Following a growing trend in the exchange world, the Minneapolis Grain Exchange (MGEX) announced that it would close its trading pits and transition to fully electronic trading beginning Dec. 19. To help facilitate the transition, MGEX will offer a fee waiver program for floor traders who trade for their own account and introduce a liquidity provider program and market maker program. Exchange fees for electronic trading permit holders will be waived through Jan. 31, 2009.
“While we regret to see the end of open outcry trading, the new fee programs provide an opportunity for global growth in our Hard Red Spring Wheat contract,” said MGEX Board Chairman Scott Cordes in a statement.
“I can’t see how this will affect spring wheat prices or the functioning of the market in any appreciable way” says Elaine Kub, analyst at DTN. “There are few enough commercial players in spring wheat as it is that the loss of a pit where information can be shared person-to-person isn’t such a disaster. They can still pass that information along without a physical location,” she says.
Andy Nybo, senior analyst at Tabb Group, expects MGEX’s move to electronic trading to attract a broader user base over time, since he says smaller firms like MGEX that trade futures and options on grains tend to attract specialized customers that use these products for hedging, inventory and price management purposes, and electronic trading allows for easier access.
In February, ICE Futures U.S. also shut down its trading floor to make way for all-electronic trading. Earlier this year, in a move expected to extend open outcry trading in Chicago, CME Group combined its trading floors at the Chicago Board of Trade building.
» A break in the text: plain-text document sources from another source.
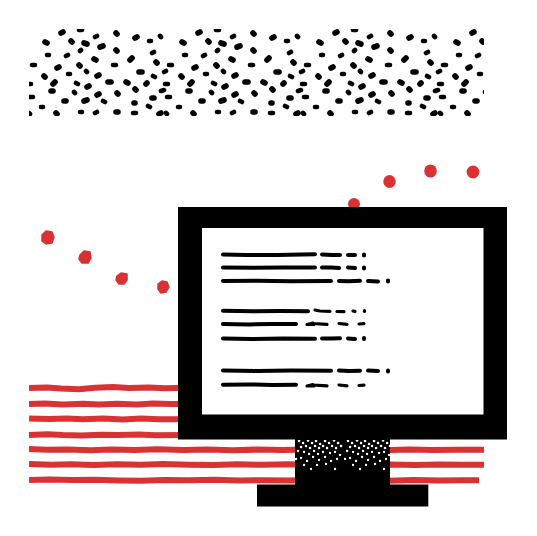
<!DOCTYPE html>
<html lang="en">
<head>
<meta charset="utf-8">
<title>Computer monitor with code</title>
<style>
:root { --ink: #000; --red: #d93232; --paper: #fff; }
html, body { margin: 0; background: var(--paper); overflow: hidden; }
.artwork { display: block; width: 537px; height: 536px; }
.ink { fill: var(--ink); }
.paper { fill: var(--paper); }
.dots { fill: var(--red); }
.speckle { fill: none; stroke: var(--ink); stroke-linecap: round; }
.stripes { fill: none; stroke: var(--red); stroke-width: 6; stroke-linejoin: round; }
.code { fill: none; stroke: var(--ink); stroke-width: 4; stroke-linecap: round; stroke-linejoin: round; }
.code-thin { stroke-width: 3.2; }
.grain { fill: none; stroke: var(--paper); stroke-linecap: round; }
</style>
</head>
<body>
<svg class="artwork" viewBox="0 0 537 536" role="img" aria-label="Black computer monitor showing lines of code, with red stripes, red dots and a speckled band">
  <defs>
    <clipPath id="band-area"><rect x="29" y="29" width="455" height="87"/></clipPath>
    <clipPath id="neck-area"><rect x="295" y="440" width="95" height="45"/></clipPath>
    <filter id="rough-edge" x="-5%" y="-5%" width="110%" height="110%">
      <feTurbulence type="fractalNoise" baseFrequency="0.14" numOctaves="2" seed="4" result="noise"/>
      <feDisplacementMap in="SourceGraphic" in2="noise" scale="3" xChannelSelector="R" yChannelSelector="G"/>
    </filter>
    <g id="speckle-tile" class="speckle">
      <path stroke-width="5.6" d="M61 33l2-1M45 42l2 1M71 41l1 1M84 43l3 1M116 33l1 1M135 38l2-1M100 47l3-1M116 50l1 1M94 59l2 1M57 68l2-1M79 65l1 1M130 60l2-2M139 72l3 0M97 76l2-1M44 76l1 1M53 84l2-2M108 82l3 0M126 82l2 1M146 84l1-1M87 87l2-1M51 91l2 0M97 95l2-1M117 93l1 1M64 101l2 0M84 101l3-1M135 89l1 1M152 98l2 0M134 103l1 0M56 113l1 1M116 112l2 0M159 114l2-1M156 62l1 1"/>
      <path stroke-width="4.6" d="M79 30l3 0M95 37l2-1M160 36l1 1M149 41l2 0M152 53l2-1M47 55l2 0M66 56l2-1M80 51l1-1M32 65l3 0M113 65l3 0M68 74l2 0M86 71l1 1M164 72l2-1M153 76l2 1M28 84l3 0M76 83l2 1M74 92l1 1M30 97l3 0M161 91l3-1M41 107l2 0M103 101l2 1M80 112l2 0M95 113l2-1M148 106l2 1M133 113l3 0M29 113l1 1"/>
    </g>
    <g id="grain-tile" class="grain">
      <path stroke-width="2.5" d="M299 441h.1M303 443h.1M308 440.500h.1M312 443h.1M316 441h.1M320 444h.1M325 441h.1M329 443h.1M334 440.500h.1M338 443h.1M301 447h.1M306 446h.1M310 448h.1M315 446h.1M319 448h.1M323 446h.1M327 448h.1M332 446h.1M336 448h.1M341 446h.1"/>
      <path stroke-width="2.300" d="M298 451h.1M304 452h.1M309 454h.1M314 451h.1M318 454h.1M323 452h.1M330 453h.1M335 452h.1M340 455h.1M301 458h.1M307 461h.1M313 457h.1M319 460h.1M325 457h.1M331 461h.1M337 459h.1M296 459h.1M304 465h.1M311 469h.1M317 465h.1M326 464h.1M335 469h.1"/>
    </g>
  </defs>

  <rect class="paper" width="537" height="536"/>

  <g id="speckled-band" clip-path="url(#band-area)">
    <use href="#speckle-tile"/>
    <use href="#speckle-tile" x="137"/>
    <use href="#speckle-tile" x="274"/>
    <use href="#speckle-tile" x="411"/>
  </g>

  <g id="dotted-curve" class="dots">
    <path d="M42 235l4-4 6 1 2 5-2 6-6 1-4-3z" stroke="var(--red)" stroke-width="1.500" stroke-linejoin="round"/>
    <path d="M80 255l4-4 6 1 1 6-3 5-6 0-3-4z" stroke="var(--red)" stroke-width="1.500" stroke-linejoin="round"/>
    <path d="M117 276l4-3 6 1 0 6-3 4-5 0-3-4z" stroke="var(--red)" stroke-width="1.500" stroke-linejoin="round"/>
    <path d="M158 284l4-3 5 1 2 5-3 5-5 1-3-4z" stroke="var(--red)" stroke-width="1.500" stroke-linejoin="round"/>
    <ellipse cx="354" cy="204" rx="6" ry="6"/>
    <ellipse cx="389.500" cy="181.500" rx="6.200" ry="6.500"/>
    <ellipse cx="430.500" cy="171" rx="6.300" ry="6.600"/>
    <ellipse cx="473" cy="172" rx="6.400" ry="6.400"/>
  </g>

  <g id="stripes" class="stripes">
    <path d="M29 388l18-.5 14 1 18 .8 16-1.600 18-.7 16 1 20-.5 16 .8 20-.5"/>
    <path d="M29 404l16-.6 18 1 20-.6 16 .8 18-.8 20 .6 16-1 18 .5 14 0"/>
    <path d="M29 418.500l20 .6 18-.7 16 .8 20-.6 20 .8 18-.8 18 .6 26 0"/>
    <path d="M29 435l18-.7 16 .8 18 .4 20-.7 18 .3 20-.6 16 .8 30-.4"/>
    <path d="M29 449l18 .8 20-.4 24 .8 20-.7 24 .4 22-.6 26 .7 24-.6 26 .8 24-.6 26 .4 24-.5 26 .4 26-.5 24 .8 26-.6 24 .4 26-.3 25 0"/>
    <path d="M29 464l22 .7 20-.5 22 .8 24-.7 24 .5 22-.8 26 .7 24 .3 24-.7 26 .5 26-.6 24 .8 26-.5 26 .7 24-.8 26 .6 24-.6 26 .4 19 0"/>
    <path d="M29 480l20-.5 24 .6 22-.4 24 .7 22 .4 24-.8 24 .3 26-.5 24 .8 24-.4 26 .3 24-.7 26 .6 24-.3 26 .6 24-.7 26 .5 24-.3 16 0"/>
  </g>

  <g id="monitor">
    <rect class="ink" x="178" y="207" width="329" height="232.500"/>
    <rect class="paper" x="202" y="228" width="281.500" height="186.500"/>
    <rect class="ink" x="295" y="439" width="95" height="47"/>
    <rect class="ink" x="257" y="484.500" width="171.300" height="22"/>
    <g id="neck-grain" clip-path="url(#neck-area)">
      <use href="#grain-tile"/>
      <use href="#grain-tile" x="49"/>
    </g>
  </g>

  <g id="code-lines" class="code">
    <path d="M223 254.500l24 .4 30 0 38-.6M322 254.500l10 .6 8-.2M348 255l7 0M364 254.500v1"/>
    <path d="M223 267.500l30 .3 30-.3 32 0M322 267.500l9 0 8 .6M348 267.500l7 .5M364 267.500v1"/>
    <path d="M223 281l34-.3 34 .5 40-.3M339 281l10 .2 11-.4M368 281l10 .4M388 280.500v1"/>
    <path d="M223 310.800l30 .4 28-.3 27 .3"/>
    <path d="M223 324l26 .4 24-.4 23 0"/>
    <path d="M223 338.500l28 .5 32-.6 32 .3M322 338.500l9 0 9-.2M348 338.500l7 .4M364 338v1"/>
    <path d="M223 370.500l34 .4 34-.3 40 .2M339 370.500l10 .5 11-.2M368 370.500l10 .5M388 370.500v1"/>
    <path d="M223 384.800l26-.4 24 .5 23-.2"/>
    <g class="code-thin">
      <path d="M315 310l5 1 10 .3M337 311.500l7 .2M353 311l2 .4M364.500 310.500v1"/>
      <path d="M307 324.500l6-1.500 1 1.500zM313 323.500l14 .8M339 323.500l8 .8M359 324l5-.3"/>
      <path d="M307 386l6-1.500 1 1.500zM313 385l14 .8M339 385l8 .8M359 385.500l5-.3"/>
    </g>
  </g>
</svg>
</body>
</html>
“What does this foreshadow for the Chicago pits? Probably not much. Minneapolis has about one tenth of the open interest in wheat futures that Chicago does, so while this move on MGEX’s part is motivated by efficiency, Chicago may always have the economy of scale to keep a pit in place. There’s the chance of some unforeseen problems arising and reinforcing Chicago’s belief in the necessity of a pit,” Kub says.